TASK GOAL: Repeat the data exactly, please.

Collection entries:
----

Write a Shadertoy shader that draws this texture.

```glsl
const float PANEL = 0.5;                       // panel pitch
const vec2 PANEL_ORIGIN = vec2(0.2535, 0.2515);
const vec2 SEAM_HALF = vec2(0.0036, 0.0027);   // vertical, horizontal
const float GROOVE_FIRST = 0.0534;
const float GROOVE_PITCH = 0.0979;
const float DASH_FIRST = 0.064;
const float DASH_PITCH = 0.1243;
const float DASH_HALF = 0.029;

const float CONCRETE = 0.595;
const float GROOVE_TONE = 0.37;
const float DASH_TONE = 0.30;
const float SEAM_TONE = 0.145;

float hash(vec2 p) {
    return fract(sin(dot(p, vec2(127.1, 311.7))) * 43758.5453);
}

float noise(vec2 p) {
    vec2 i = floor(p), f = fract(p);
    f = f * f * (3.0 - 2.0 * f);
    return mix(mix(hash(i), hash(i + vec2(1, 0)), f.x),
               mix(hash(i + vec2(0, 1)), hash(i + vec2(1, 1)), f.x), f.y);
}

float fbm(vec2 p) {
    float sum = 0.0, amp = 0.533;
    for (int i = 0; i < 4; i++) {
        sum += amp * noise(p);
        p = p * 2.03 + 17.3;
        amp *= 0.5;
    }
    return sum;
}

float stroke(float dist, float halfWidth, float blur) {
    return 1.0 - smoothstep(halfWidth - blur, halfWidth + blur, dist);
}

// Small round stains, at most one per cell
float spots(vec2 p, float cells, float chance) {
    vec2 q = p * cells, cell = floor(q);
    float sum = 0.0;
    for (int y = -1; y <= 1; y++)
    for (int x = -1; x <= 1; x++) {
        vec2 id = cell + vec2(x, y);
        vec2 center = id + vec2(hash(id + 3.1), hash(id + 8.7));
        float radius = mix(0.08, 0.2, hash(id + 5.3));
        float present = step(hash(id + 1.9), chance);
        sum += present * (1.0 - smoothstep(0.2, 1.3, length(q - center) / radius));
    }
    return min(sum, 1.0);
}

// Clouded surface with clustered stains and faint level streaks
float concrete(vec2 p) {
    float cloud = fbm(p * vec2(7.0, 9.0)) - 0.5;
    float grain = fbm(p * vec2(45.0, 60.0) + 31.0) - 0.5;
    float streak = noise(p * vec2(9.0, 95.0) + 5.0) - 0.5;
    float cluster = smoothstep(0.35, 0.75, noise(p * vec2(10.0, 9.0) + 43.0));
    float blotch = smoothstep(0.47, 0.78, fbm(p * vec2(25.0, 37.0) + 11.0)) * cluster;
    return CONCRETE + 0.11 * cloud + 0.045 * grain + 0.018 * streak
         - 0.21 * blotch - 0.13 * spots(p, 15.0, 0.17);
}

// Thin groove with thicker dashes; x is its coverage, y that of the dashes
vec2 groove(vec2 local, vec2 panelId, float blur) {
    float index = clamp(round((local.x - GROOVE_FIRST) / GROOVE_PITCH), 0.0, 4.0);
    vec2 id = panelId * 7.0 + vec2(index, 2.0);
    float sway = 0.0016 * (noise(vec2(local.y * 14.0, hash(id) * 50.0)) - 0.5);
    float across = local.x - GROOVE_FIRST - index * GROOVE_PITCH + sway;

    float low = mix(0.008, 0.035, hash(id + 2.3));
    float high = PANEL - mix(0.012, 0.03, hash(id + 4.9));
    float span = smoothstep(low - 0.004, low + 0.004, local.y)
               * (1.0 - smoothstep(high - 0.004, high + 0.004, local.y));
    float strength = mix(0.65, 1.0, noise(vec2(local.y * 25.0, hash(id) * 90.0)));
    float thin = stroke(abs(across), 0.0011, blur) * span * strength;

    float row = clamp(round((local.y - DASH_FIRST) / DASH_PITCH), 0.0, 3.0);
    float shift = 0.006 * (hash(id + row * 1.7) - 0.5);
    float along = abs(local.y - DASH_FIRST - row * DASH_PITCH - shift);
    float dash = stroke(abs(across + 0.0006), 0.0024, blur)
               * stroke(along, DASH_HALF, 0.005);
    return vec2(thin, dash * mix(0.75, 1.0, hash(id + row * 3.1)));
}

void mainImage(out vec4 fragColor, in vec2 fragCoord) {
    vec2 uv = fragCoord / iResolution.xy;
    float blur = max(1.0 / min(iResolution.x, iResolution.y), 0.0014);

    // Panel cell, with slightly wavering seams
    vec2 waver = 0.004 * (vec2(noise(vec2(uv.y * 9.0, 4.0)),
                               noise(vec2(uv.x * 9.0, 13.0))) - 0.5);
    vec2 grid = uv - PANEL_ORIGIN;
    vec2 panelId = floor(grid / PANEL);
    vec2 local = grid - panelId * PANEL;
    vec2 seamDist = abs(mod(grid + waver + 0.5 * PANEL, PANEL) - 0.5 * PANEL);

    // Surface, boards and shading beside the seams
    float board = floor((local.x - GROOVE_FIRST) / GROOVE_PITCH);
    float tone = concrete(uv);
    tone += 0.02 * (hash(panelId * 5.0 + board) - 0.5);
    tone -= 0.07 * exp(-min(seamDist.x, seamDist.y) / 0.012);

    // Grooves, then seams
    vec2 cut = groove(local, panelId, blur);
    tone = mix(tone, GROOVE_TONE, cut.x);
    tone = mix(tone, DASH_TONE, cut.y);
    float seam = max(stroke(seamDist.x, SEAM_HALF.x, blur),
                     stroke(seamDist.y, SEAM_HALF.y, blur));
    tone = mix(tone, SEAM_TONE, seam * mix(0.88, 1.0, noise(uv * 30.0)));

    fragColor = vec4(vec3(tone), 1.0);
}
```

----

OUTPUT FOR THIS EXERCISE:
Write a Shadertoy shader that draws this texture.

```glsl
const float PANEL = 0.5;                       // panel pitch
const vec2 PANEL_ORIGIN = vec2(0.2535, 0.2515);
const vec2 SEAM_HALF = vec2(0.0036, 0.0027);   // vertical, horizontal
const float GROOVE_FIRST = 0.0534;
const float GROOVE_PITCH = 0.0979;
const float DASH_FIRST = 0.064;
const float DASH_PITCH = 0.1243;
const float DASH_HALF = 0.029;

const float CONCRETE = 0.595;
const float GROOVE_TONE = 0.37;
const float DASH_TONE = 0.30;
const float SEAM_TONE = 0.145;

float hash(vec2 p) {
    return fract(sin(dot(p, vec2(127.1, 311.7))) * 43758.5453);
}

float noise(vec2 p) {
    vec2 i = floor(p), f = fract(p);
    f = f * f * (3.0 - 2.0 * f);
    return mix(mix(hash(i), hash(i + vec2(1, 0)), f.x),
               mix(hash(i + vec2(0, 1)), hash(i + vec2(1, 1)), f.x), f.y);
}

float fbm(vec2 p) {
    float sum = 0.0, amp = 0.533;
    for (int i = 0; i < 4; i++) {
        sum += amp * noise(p);
        p = p * 2.03 + 17.3;
        amp *= 0.5;
    }
    return sum;
}

float stroke(float dist, float halfWidth, float blur) {
    return 1.0 - smoothstep(halfWidth - blur, halfWidth + blur, dist);
}

// Small round stains, at most one per cell
float spots(vec2 p, float cells, float chance) {
    vec2 q = p * cells, cell = floor(q);
    float sum = 0.0;
    for (int y = -1; y <= 1; y++)
    for (int x = -1; x <= 1; x++) {
        vec2 id = cell + vec2(x, y);
        vec2 center = id + vec2(hash(id + 3.1), hash(id + 8.7));
        float radius = mix(0.08, 0.2, hash(id + 5.3));
        float present = step(hash(id + 1.9), chance);
        sum += present * (1.0 - smoothstep(0.2, 1.3, length(q - center) / radius));
    }
    return min(sum, 1.0);
}

// Clouded surface with clustered stains and faint level streaks
float concrete(vec2 p) {
    float cloud = fbm(p * vec2(7.0, 9.0)) - 0.5;
    float grain = fbm(p * vec2(45.0, 60.0) + 31.0) - 0.5;
    float streak = noise(p * vec2(9.0, 95.0) + 5.0) - 0.5;
    float cluster = smoothstep(0.35, 0.75, noise(p * vec2(10.0, 9.0) + 43.0));
    float blotch = smoothstep(0.47, 0.78, fbm(p * vec2(25.0, 37.0) + 11.0)) * cluster;
    return CONCRETE + 0.11 * cloud + 0.045 * grain + 0.018 * streak
         - 0.21 * blotch - 0.13 * spots(p, 15.0, 0.17);
}

// Thin groove with thicker dashes; x is its coverage, y that of the dashes
vec2 groove(vec2 local, vec2 panelId, float blur) {
    float index = clamp(round((local.x - GROOVE_FIRST) / GROOVE_PITCH), 0.0, 4.0);
    vec2 id = panelId * 7.0 + vec2(index, 2.0);
    float sway = 0.0016 * (noise(vec2(local.y * 14.0, hash(id) * 50.0)) - 0.5);
    float across = local.x - GROOVE_FIRST - index * GROOVE_PITCH + sway;

    float low = mix(0.008, 0.035, hash(id + 2.3));
    float high = PANEL - mix(0.012, 0.03, hash(id + 4.9));
    float span = smoothstep(low - 0.004, low + 0.004, local.y)
               * (1.0 - smoothstep(high - 0.004, high + 0.004, local.y));
    float strength = mix(0.65, 1.0, noise(vec2(local.y * 25.0, hash(id) * 90.0)));
    float thin = stroke(abs(across), 0.0011, blur) * span * strength;

    float row = clamp(round((local.y - DASH_FIRST) / DASH_PITCH), 0.0, 3.0);
    float shift = 0.006 * (hash(id + row * 1.7) - 0.5);
    float along = abs(local.y - DASH_FIRST - row * DASH_PITCH - shift);
    float dash = stroke(abs(across + 0.0006), 0.0024, blur)
               * stroke(along, DASH_HALF, 0.005);
    return vec2(thin, dash * mix(0.75, 1.0, hash(id + row * 3.1)));
}

void mainImage(out vec4 fragColor, in vec2 fragCoord) {
    vec2 uv = fragCoord / iResolution.xy;
    float blur = max(1.0 / min(iResolution.x, iResolution.y), 0.0014);

    // Panel cell, with slightly wavering seams
    vec2 waver = 0.004 * (vec2(noise(vec2(uv.y * 9.0, 4.0)),
                               noise(vec2(uv.x * 9.0, 13.0))) - 0.5);
    vec2 grid = uv - PANEL_ORIGIN;
    vec2 panelId = floor(grid / PANEL);
    vec2 local = grid - panelId * PANEL;
    vec2 seamDist = abs(mod(grid + waver + 0.5 * PANEL, PANEL) - 0.5 * PANEL);

    // Surface, boards and shading beside the seams
    float board = floor((local.x - GROOVE_FIRST) / GROOVE_PITCH);
    float tone = concrete(uv);
    tone += 0.02 * (hash(panelId * 5.0 + board) - 0.5);
    tone -= 0.07 * exp(-min(seamDist.x, seamDist.y) / 0.012);

    // Grooves, then seams
    vec2 cut = groove(local, panelId, blur);
    tone = mix(tone, GROOVE_TONE, cut.x);
    tone = mix(tone, DASH_TONE, cut.y);
    float seam = max(stroke(seamDist.x, SEAM_HALF.x, blur),
                     stroke(seamDist.y, SEAM_HALF.y, blur));
    tone = mix(tone, SEAM_TONE, seam * mix(0.88, 1.0, noise(uv * 30.0)));

    fragColor = vec4(vec3(tone), 1.0);
}
```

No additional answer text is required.